The U.S. Department of Labor is moving ahead with plans that would allow small businesses and sole proprietors to band together to purchase group health insurance plans.
The DOL aims to permit these small business health plans – also known as “association health plans” – to skirt the regulatory requirements of some states and the Affordable Care Act.
Under the proposal, small businesses and sole proprietors would have more freedom to band together to provide affordable, quality health insurance for employees.
This would be done by creating an association plan that would help them secure competitive premium rates through economies of scale. An association with a few thousand members would have more bargaining power than an individual small employer and open the door to a wider array of insurance options, according to the DOL.
The proposal essentially modifies the definition of “employer” under the Employee Retirement Income Security Act regarding what type of organizations can sponsor group health plans. It adds “association” to that definition, so that such associations could sponsor group health coverage. In other words, the proposal would allow an association to be formed for the purpose of offering a health plan.
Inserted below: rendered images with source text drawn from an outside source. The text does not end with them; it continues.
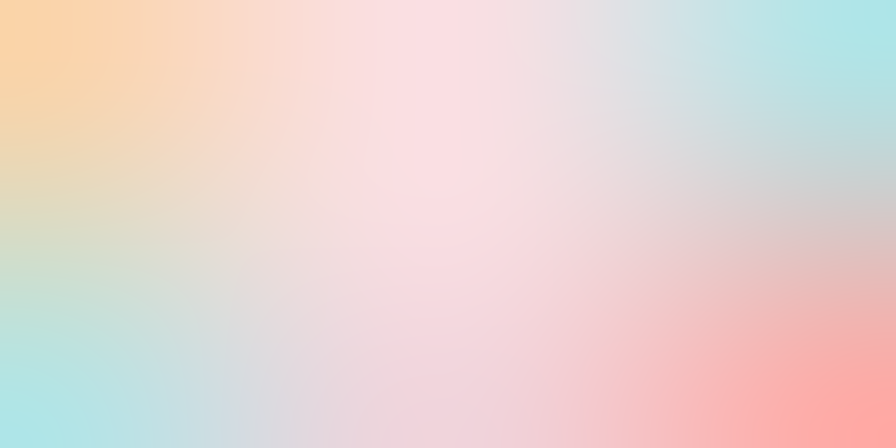
Reproduce this background procedurally as a Shadertoy shader.

```glsl
const vec3 PEACH = vec3(0.98, 0.83, 0.66);
const vec3 AQUA = vec3(0.68, 0.90, 0.91);
const vec3 CORAL = vec3(1.00, 0.66, 0.64);
const vec3 BLUSH = vec3(0.98, 0.875, 0.89);
const vec3 MAUVE = vec3(0.94, 0.83, 0.86);

const float MIDLINE = 0.49;                   // x of the pale central column
const vec2 LEFT_BLEND = vec2(0.0, 0.90);      // heights where each blend starts and ends
const vec2 MIDDLE_BLEND = vec2(0.0, 0.65);
const vec2 RIGHT_BLEND = vec2(0.03, 0.97);

vec3 verticalBlend(vec3 bottom, vec3 top, vec2 span, float y) {
    return mix(bottom, top, smoothstep(span.x, span.y, y));
}

void mainImage(out vec4 fragColor, in vec2 fragCoord) {
    vec2 uv = fragCoord / iResolution.xy;

    // Vertical gradients along the two sides and the centre
    vec3 left = verticalBlend(AQUA, PEACH, LEFT_BLEND, uv.y);
    vec3 middle = verticalBlend(MAUVE, BLUSH, MIDDLE_BLEND, uv.y);
    vec3 right = verticalBlend(CORAL, AQUA, RIGHT_BLEND, uv.y);

    // Smooth horizontal joins, level at the midline
    vec3 color = mix(left, middle, smoothstep(0.0, MIDLINE, uv.x));
    color = mix(color, right, smoothstep(MIDLINE, 1.0, uv.x));

    fragColor = vec4(color, 1.0);
}
```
The proposal, experts say, could be expanded to allow employers throughout the country to form an association if they can pass a commonality of interest test, such as:
- Operating in the same trade or industry, or
- Operating in the same metropolitan area, state or region.
Additionally, the proposed regulations would let sole proprietors join small business health plans to provide coverage for themselves as well as for their spouses and children.
The proposed rules would allow these plans to skirt many of the provisions that the ACA requires of small plans, including that they include “essential health benefits.” Currently, large employer group plans and self-funded plans are not required to comply with the essential benefit requirements.
The DOL was careful to note that the proposal would bar health plans from rejecting coverage to anyone with pre-existing conditions and would include nondiscrimination provisions under the Health Insurance Portability and Accountability Act and the ACA.